▶ _Work task_: Whenever a line carries the word "query", pull it out of the entries.

========================================

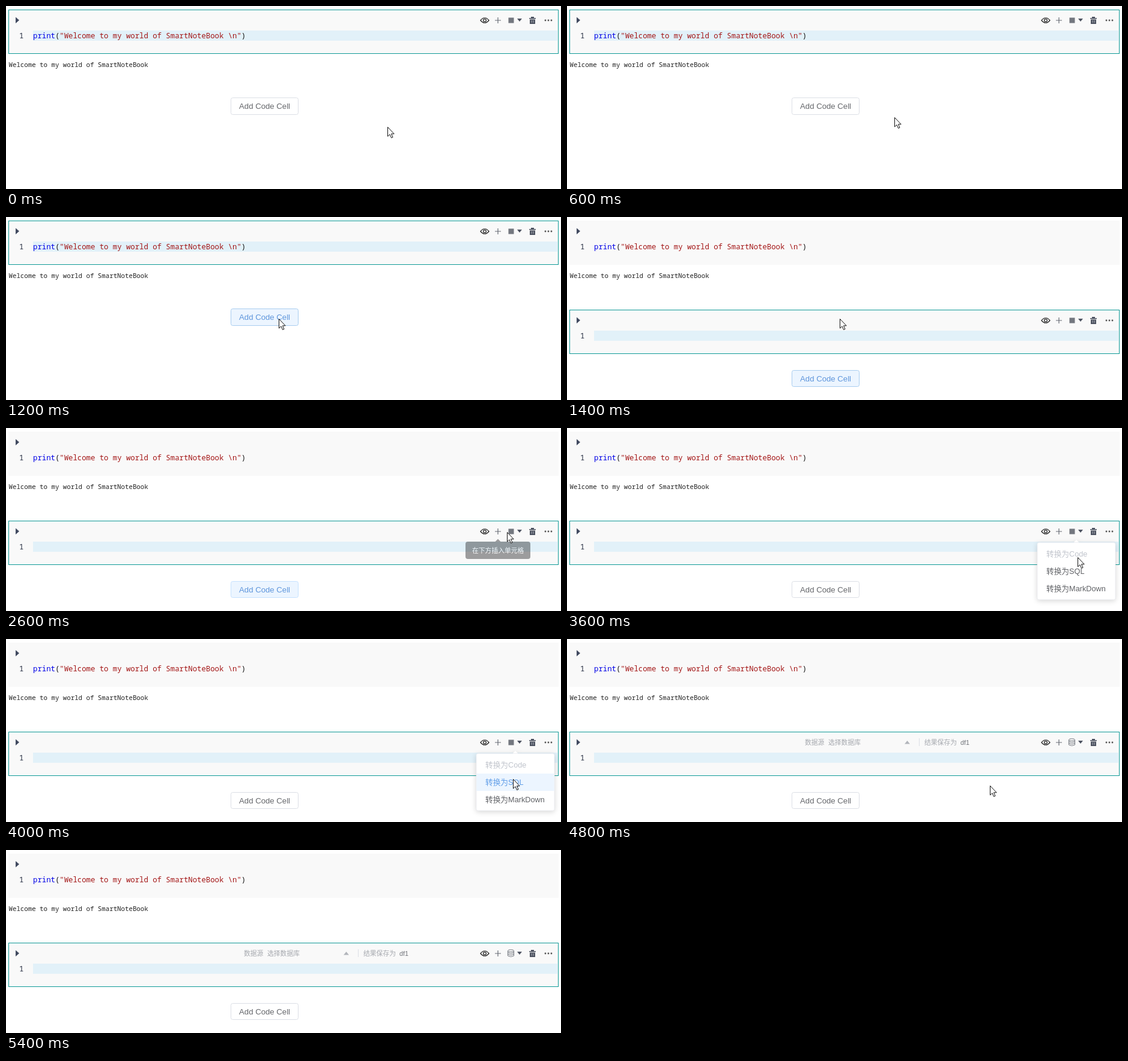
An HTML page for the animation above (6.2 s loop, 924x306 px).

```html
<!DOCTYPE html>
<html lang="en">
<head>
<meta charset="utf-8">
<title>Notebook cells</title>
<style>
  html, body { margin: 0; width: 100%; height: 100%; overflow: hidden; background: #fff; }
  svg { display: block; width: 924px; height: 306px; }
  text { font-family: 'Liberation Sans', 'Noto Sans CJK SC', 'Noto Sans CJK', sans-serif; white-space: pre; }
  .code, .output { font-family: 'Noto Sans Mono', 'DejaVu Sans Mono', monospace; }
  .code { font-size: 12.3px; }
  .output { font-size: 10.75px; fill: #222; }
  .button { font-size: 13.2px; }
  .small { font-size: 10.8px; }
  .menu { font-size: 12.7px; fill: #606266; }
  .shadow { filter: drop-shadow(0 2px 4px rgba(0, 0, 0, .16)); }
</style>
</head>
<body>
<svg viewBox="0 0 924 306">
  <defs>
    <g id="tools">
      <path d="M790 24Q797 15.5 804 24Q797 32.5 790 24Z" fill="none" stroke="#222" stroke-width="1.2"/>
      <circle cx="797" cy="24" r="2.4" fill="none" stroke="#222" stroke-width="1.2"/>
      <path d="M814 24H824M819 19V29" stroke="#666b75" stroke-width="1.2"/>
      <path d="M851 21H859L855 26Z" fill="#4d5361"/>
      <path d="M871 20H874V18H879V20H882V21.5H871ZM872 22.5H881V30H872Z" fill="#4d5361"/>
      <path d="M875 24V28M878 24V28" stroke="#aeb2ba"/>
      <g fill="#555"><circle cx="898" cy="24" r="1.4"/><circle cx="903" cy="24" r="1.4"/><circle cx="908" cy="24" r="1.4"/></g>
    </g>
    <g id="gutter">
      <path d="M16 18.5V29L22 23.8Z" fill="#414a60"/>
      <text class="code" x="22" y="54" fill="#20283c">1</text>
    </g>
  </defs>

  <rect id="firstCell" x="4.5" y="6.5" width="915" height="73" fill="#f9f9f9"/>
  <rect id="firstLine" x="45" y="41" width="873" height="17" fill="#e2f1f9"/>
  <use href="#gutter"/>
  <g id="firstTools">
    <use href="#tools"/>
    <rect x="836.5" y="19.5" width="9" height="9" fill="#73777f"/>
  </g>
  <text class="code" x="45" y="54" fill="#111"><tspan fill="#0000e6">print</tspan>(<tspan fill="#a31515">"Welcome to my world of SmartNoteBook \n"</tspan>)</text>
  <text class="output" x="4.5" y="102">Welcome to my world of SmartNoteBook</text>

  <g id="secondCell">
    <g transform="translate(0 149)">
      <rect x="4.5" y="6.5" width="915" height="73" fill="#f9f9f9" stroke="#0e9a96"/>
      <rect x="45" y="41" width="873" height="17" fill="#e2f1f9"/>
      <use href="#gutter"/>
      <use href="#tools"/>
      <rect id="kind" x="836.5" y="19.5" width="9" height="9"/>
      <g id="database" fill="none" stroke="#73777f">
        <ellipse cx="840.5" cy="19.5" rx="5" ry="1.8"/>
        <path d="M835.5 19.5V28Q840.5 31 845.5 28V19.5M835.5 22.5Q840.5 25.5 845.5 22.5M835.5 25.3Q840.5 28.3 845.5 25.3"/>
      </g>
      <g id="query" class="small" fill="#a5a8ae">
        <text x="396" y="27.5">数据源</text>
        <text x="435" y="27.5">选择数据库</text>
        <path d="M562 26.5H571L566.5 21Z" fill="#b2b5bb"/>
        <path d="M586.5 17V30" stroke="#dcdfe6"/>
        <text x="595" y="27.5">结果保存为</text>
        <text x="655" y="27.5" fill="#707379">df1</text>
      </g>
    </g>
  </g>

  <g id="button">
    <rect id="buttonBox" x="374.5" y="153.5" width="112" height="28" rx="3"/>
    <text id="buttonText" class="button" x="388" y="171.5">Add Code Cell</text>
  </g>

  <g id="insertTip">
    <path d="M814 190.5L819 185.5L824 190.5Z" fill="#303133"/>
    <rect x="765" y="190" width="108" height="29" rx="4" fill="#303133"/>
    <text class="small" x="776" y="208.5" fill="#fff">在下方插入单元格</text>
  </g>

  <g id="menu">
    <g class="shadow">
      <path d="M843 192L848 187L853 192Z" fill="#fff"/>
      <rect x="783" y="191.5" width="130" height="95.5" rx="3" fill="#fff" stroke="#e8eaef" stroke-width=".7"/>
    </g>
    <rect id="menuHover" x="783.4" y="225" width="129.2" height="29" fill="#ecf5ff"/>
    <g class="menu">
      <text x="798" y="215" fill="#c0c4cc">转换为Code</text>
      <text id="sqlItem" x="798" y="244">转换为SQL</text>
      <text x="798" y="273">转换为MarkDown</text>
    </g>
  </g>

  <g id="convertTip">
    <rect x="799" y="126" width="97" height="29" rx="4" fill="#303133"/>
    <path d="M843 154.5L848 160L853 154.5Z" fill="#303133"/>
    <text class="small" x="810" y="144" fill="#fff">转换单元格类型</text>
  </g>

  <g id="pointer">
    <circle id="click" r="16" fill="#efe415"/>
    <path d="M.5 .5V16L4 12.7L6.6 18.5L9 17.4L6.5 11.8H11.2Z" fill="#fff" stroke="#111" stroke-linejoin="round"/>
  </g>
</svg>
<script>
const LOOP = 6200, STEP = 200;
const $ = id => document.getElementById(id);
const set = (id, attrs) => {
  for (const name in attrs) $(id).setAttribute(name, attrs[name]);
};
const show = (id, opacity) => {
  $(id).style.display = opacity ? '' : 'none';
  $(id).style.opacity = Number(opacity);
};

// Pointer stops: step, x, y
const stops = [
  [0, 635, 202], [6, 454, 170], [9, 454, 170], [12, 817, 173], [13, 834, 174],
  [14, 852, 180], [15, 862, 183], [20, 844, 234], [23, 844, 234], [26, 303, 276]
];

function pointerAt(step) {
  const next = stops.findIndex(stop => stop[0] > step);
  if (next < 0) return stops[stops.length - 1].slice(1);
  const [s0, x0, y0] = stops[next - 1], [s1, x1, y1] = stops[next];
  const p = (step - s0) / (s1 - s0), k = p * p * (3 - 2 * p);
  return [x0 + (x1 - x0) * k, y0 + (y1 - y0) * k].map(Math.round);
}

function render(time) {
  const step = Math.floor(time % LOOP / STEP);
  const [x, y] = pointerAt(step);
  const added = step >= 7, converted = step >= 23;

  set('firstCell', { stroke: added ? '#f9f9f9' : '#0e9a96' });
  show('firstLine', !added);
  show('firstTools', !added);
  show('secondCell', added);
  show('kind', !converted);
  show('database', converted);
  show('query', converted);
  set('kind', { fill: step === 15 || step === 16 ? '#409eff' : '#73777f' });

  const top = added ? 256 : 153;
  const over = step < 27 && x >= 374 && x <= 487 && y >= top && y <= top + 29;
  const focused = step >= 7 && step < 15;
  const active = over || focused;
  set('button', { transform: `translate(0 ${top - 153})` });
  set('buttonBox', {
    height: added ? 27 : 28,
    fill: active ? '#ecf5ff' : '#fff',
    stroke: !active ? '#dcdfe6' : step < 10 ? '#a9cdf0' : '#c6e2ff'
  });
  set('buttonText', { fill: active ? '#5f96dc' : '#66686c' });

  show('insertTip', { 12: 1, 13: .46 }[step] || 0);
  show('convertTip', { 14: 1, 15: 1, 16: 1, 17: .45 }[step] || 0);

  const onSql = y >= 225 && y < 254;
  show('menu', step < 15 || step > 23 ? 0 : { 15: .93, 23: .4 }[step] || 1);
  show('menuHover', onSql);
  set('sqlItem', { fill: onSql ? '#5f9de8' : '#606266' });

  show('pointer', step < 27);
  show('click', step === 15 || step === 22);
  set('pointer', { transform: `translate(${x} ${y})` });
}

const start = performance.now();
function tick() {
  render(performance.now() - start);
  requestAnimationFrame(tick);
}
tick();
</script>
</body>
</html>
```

========================================

▶ _Response_:
      <g id="query" class="small" fill="#a5a8ae">
  show('query', converted);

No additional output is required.